San Diego’s original punk Big Bang came with the Zeros, the Dils, and the Hitmakers who played to a devoted but small scene in ’76-’77. But it was the Pens who proved during their late ’70s/early ’80s reign that this wild new rock music could pack venues.
“Of course most of them are long gone, like the Adams Avenue Theater, Abbey Road [on El Cajon Boulevard], the Skeleton Club [in a pre-Gaslamp downtown], the North Park Lions Club, and those teen clubs like Journey and Headquarters which I think were both in Pacific Beach,” explains Call. “We played a lot at the Spirit Club [now Brick by Brick]. It still amazes when I run into somebody who knew us from 40 years ago.”
Call remembers when the Penetrators first started playing in 1978. “There were maybe 150 people in the entire scene. At any given show you could count on maybe 50 of them to show up. After about nine months in we knew we were on to something. We would play for like 8000 people at the Bing Crosby Hall at the Del Mar Fairgrounds.”
Other shows include opening for David Johansen at the now defunct Back Door SDSU concert venue. “We also opened for Jody Foster’s Army, the Dead Kennedys, and Killer Pussy.”
He says there were at least ten other local original new wave bands like DFX2, Gary Wilson and the Blind Dates, and Claude Coma and the IVs who were getting attention. “Anything that didn’t sound like Journey or REO Speedwagon was a good thing…the Battalion of Saints and Gary Wilson are still doing it.”
Call says the Pens “soldiered on” until 1984 when Heffern left town. He says in ‘83, drummer Dan McLain (aka Country Dick Montana) “…started doing different things creatively. He discovered the Spring Valley Inn where he launched the Snuggle Bunnies. Out of that grew the Beat Farmers,” the cow-punk band that played the local scene from the mid-’80s until McLain died on stage in November 1995.
“Actually, Joel Kmak was the first Penetrators drummer before Dan,” explains Call. “He’s been playing at all the Penetrators reunions since the first one in 2005 that commemorated the ten year anniversary of Dan’s death.”

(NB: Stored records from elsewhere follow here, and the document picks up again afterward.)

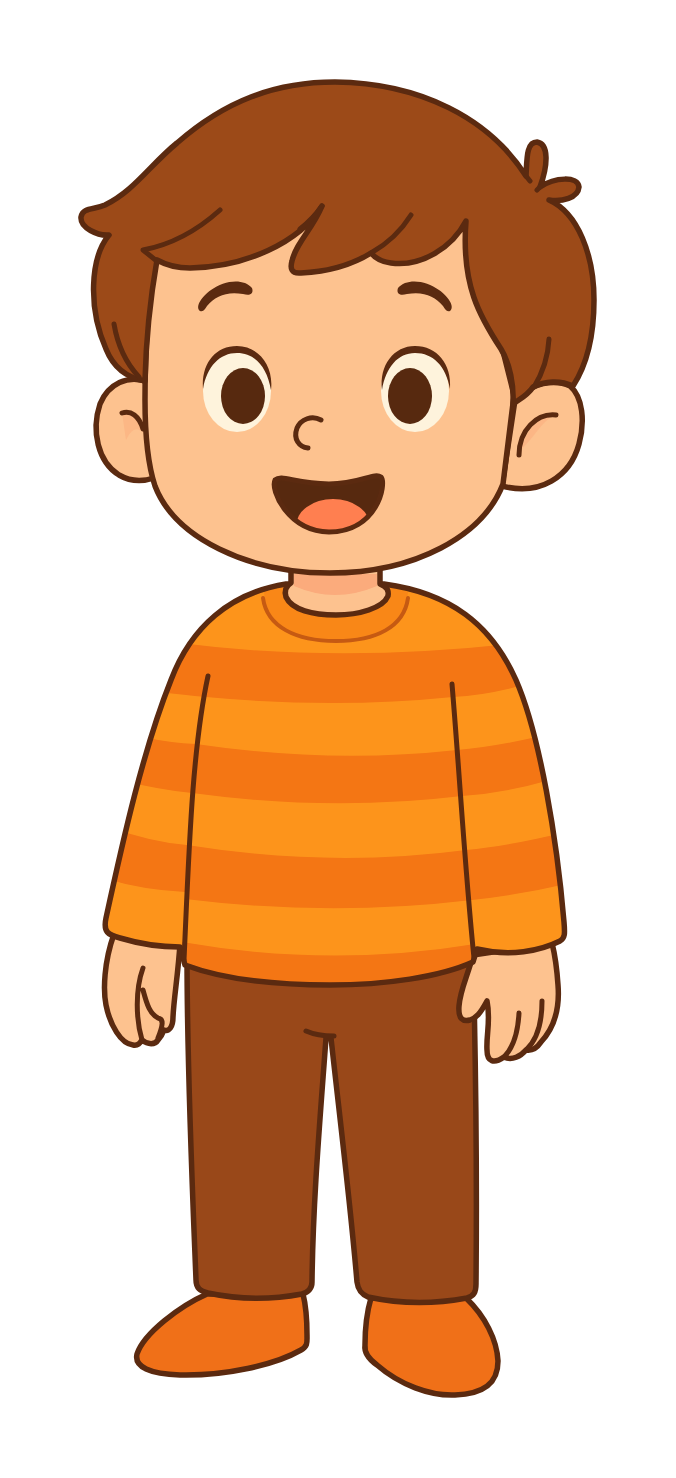
<!DOCTYPE html>
<html lang="en">
<head>
<meta charset="utf-8">
<title>Smiling boy in a striped sweater</title>
<style>
:root {
  --line: #5b2a10;
  --hair: #9c4a18;
  --trousers: #994819;
  --skin: #fdc28f;
  --skin-shade: #fbab7c;
  --amber: #fd941b;
  --orange: #f47614;
  --collar: #f98717;
  --collar-edge: #c65a12;
  --shoe: #f07018;
  --eye-white: #fef3dc;
  --dark: #57290f;
  --tongue: #ff7f50;
}
html, body { margin: 0; background: #fff; overflow: hidden; }
svg { display: block; width: 676px; height: 1478px; }
.outline { stroke: var(--line); stroke-width: 5.5; stroke-linejoin: round; stroke-linecap: round; }
.stroke { fill: none; stroke: var(--line); stroke-width: 5; stroke-linecap: round; stroke-linejoin: round; }
.skin { fill: var(--skin); }
.hair { fill: var(--hair); }
.trousers { fill: var(--trousers); }
.shoe { fill: var(--shoe); }
.dark { fill: var(--dark); }
.brow { fill: var(--line); }
</style>
</head>
<body>
<svg viewBox="0 0 676 1478" role="img" aria-label="Smiling boy with brown hair, striped orange sweater and brown trousers">
  <defs>
    <path id="sweater-shape" d="M286 584C230 593 191 627 171 680C143 750 123 840 106 918C103 932 108 935 120 938C140 944 160 947 180 947L185 965C230 982 285 985 330 985C385 985 440 977 473 962L477 949C510 957 540 951 560 941C565 938 565 934 564 922C557 840 540 735 516 680C491 624 450 593 384 584Z"/>
    <clipPath id="sweater-clip"><use href="#sweater-shape"/></clipPath>
    <path id="mouth-shape" d="M275 480C282 474 295 484 329 484C360 484 374 472 381 477C387 484 377 532 329 532C288 531 270 490 275 480Z"/>
    <clipPath id="mouth-clip"><use href="#mouth-shape"/></clipPath>
  </defs>

  <g id="shoes" class="outline shoe">
    <path d="M207 1294C180 1306 144 1333 137 1354C134 1367 150 1374 180 1375C225 1376 275 1365 301 1350C308 1346 307 1342 307 1335C307 1320 306 1306 303 1294Z"/>
    <path d="M371 1298C366 1315 365 1330 365 1345C364 1353 370 1360 377 1365C400 1385 430 1396 455 1395C483 1394 498 1384 498 1361C497 1340 485 1316 466 1298Z"/>
  </g>

  <path id="trousers" class="outline trousers" d="M187 955C187 1070 192 1180 196 1280C196 1288 200 1291 208 1293C240 1300 270 1300 302 1294C309 1292 312 1288 312 1282C313 1200 320 1120 326 1038L331 1038C340 1120 350 1200 357 1282C358 1290 361 1294 368 1297C400 1304 435 1304 467 1298C474 1296 476 1292 476 1284C477 1180 476 1070 473 955Z"/>
  <path class="stroke" d="M306 1031C315 1035 323 1036 334 1036"/>

  <g id="hands">
    <path class="outline skin" d="M114 934C104 962 103 990 106 1005C110 1025 121 1044 133 1045C138 1046 140 1043 142 1040C148 1045 155 1045 158 1040C163 1035 164 1029 164 1030C169 1032 173 1027 173 1017C174 997 178 975 180 944Z"/>
    <path class="stroke" d="M143 968C135 990 136 1020 142 1040M143 990C147 1005 150 1014 158 1018C164 1019 163 1025 158 1038"/>
    <path class="outline skin" d="M473 955C468 975 460 990 459 1006C458 1019 463 1022 470 1020C476 1018 480 1014 487 1001C491 1020 486 1035 487 1050C487 1062 494 1064 504 1057C512 1061 521 1056 526 1050C532 1051 537 1048 541 1042C554 1028 560 1010 558 985C557 970 555 955 552 943Z"/>
    <path class="stroke" d="M519 1013C518 1032 514 1047 504 1057M542 1001C542 1022 537 1040 526 1050"/>
  </g>

  <g id="sweater">
    <use href="#sweater-shape" fill="var(--amber)"/>
    <g clip-path="url(#sweater-clip)" fill="var(--orange)">
      <path d="M180 643Q335 663 510 644L530 683Q490 695 453 697Q335 709 206 697Q185 695 150 691Z"/>
      <path d="M130 734Q165 743 196 744Q330 764 457 750Q495 747 550 734V780Q505 793 462 796Q330 812 192 793Q160 790 120 780Z"/>
      <path d="M110 827Q150 842 187 845Q330 868 466 850Q510 846 570 831V883Q520 895 472 900Q330 917 185 899V892Q140 890 100 877Z"/>
      <path d="M182 942Q330 968 475 944V1000H182Z"/>
    </g>
    <path d="M264 592C266 625 296 641 336 641C376 641 406 625 408 592L384 584H286Z" fill="var(--collar)"/>
    <path d="M263 598C267 627 296 641 336 641C376 641 404 627 408 598" fill="none" stroke="var(--collar-edge)" stroke-width="4" stroke-linecap="round"/>
    <use href="#sweater-shape" class="outline" fill="none"/>
    <path class="stroke" d="M208 676C192 750 189 850 184 960M452 684C460 780 465 870 474 958"/>
  </g>

  <g id="neck">
    <path class="outline skin" d="M291 566V583C286 586 284 590 286 597C292 610 313 615 336 615C359 615 383 608 388 596C389 590 387 587 380 584V566Z"/>
    <path d="M294 574H377V586Q335 604 294 586Z" fill="var(--skin-shade)"/>
  </g>

  <g id="ears">
    <path class="outline skin" d="M148 382C128 374 108 384 100 404C91 431 98 462 119 475C131 482 142 482 154 478Z"/>
    <path d="M122 412C135 414 143 422 145 434C137 426 132 428 126 440Z" fill="var(--skin-shade)" opacity=".5"/>
    <path class="stroke" d="M122 413C131 410 139 416 143 429"/>
    <path class="outline skin" d="M515 400C532 382 555 379 570 386C583 397 585 422 579 444C570 477 540 496 502 486Z"/>
    <path d="M521 450C526 429 540 416 554 415C540 424 535 436 521 450Z" fill="var(--skin-shade)" opacity=".5"/>
    <path class="stroke" d="M519 455C519 430 537 413 556 415"/>
  </g>

  <path id="face" class="outline skin" d="M157 240C148 295 145 345 145 400C145 435 148 465 155 486C175 538 248 573 330 573C415 573 483 536 503 484L514 395L470 220L320 190Z"/>

  <g id="hair">
    <path class="outline hair" d="M109 235C98 236 80 228 81 217C83 207 94 210 105 205C134 191 150 165 177 143C225 101 275 82 335 82C420 83 489 118 526 176C527 160 526 142 537 142C549 144 548 165 540 187C555 177 578 176 579 187C578 198 562 202 549 200C578 213 594 255 594 300C594 336 586 366 573 386C560 380 545 381 533 387C528 395 520 399 513 404C514 385 510 364 501 349C480 317 461 285 466 221C452 248 421 267 391 263C382 262 376 259 371 253C347 268 322 272 301 273C291 274 290 268 292 261C296 243 312 230 322 206C299 243 245 267 190 268C177 268 166 265 157 260C150 300 146 340 145 381C128 378 114 369 106 349C88 308 90 258 109 235Z"/>
    <path class="stroke" d="M220 210C200 228 175 244 143 250L158 262M322 206C315 216 309 222 300 229M411 215C401 231 387 244 371 253M114 324C117 342 124 361 139 377M549 339C548 358 542 374 534 387M526 176L530 181M540 187L537 190"/>
  </g>

  <g id="eyebrows" class="brow">
    <path d="M200 311C195 307 201 297 211 290C224 280 244 278 252 288C254 294 250 296 243 294C227 291 215 296 207 306C204 311 202 312 200 311Z"/>
    <path d="M450 311C455 307 449 297 439 290C426 280 406 278 398 288C396 294 400 296 407 294C423 291 435 296 443 306C446 311 448 312 450 311Z"/>
  </g>

  <g id="eyes">
    <ellipse cx="237" cy="391" rx="34" ry="41" fill="var(--eye-white)"/>
    <ellipse class="dark" cx="243" cy="396" rx="22" ry="28"/>
    <path class="brow" d="M203 389C201 364 215 346 237 346C258 346 274 365 271 390C267 367 255 353 237 353C220 353 207 366 203 389Z"/>
    <ellipse cx="415" cy="391" rx="34" ry="41" fill="var(--eye-white)"/>
    <ellipse class="dark" cx="410" cy="396" rx="22" ry="28"/>
    <path class="brow" d="M382 390C379 365 394 346 415 346C437 346 452 364 450 389C446 366 433 353 415 353C398 353 386 367 382 390Z"/>
  </g>

  <path id="nose" class="stroke" d="M321 420C312 415 301 419 297 428C293 439 299 447 308 448"/>

  <g id="mouth">
    <use href="#mouth-shape" class="dark"/>
    <ellipse cx="333" cy="526" rx="37" ry="27" fill="var(--tongue)" clip-path="url(#mouth-clip)"/>
    <use href="#mouth-shape" class="stroke"/>
  </g>
</svg>
</body>
</html>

Call, Heffern, and Kmak will be joined by other original Penetrators including guitarist Chris Davies, co-owner of Cow Records, and bassist Chris Sullivan, who now plays in the Beat Farmers offshoot called the Farmers.
Penetrators shows were known for Heffern’s frenetic dervish character while Call maintained a melodramtic seriousness on stage. “I was a noise musician going back to 1975 when I got into Metal Machine Music by Lou Reed. I brought home a piano and started pounding my fist on it.”
- Monday, January 28, 2019, 7 p.m.
2501 Kettner Boulevard,
$12 - $15
The Penetrators appear in celebration of the Casbah’s 30th anniversary on Friday, January 18 with the Dinettes and the Schizophonics. Heffern returns to the same venue on January 28 for Gary Heffern's Last Waltz, accompanied by a local all-star lineup featuring Ray Brandes, Cindy Lee Berryhill, David Doyle, David Fleminger, Victor Penalosa, and Kevin Ring. That bill includes Manual Scan, the Executives, and Chip Kinman performing a tribute to the Dils, the influential local punk band he co-founded in the 70s with his brother Tony, who passed away last year from pancreatic cancer.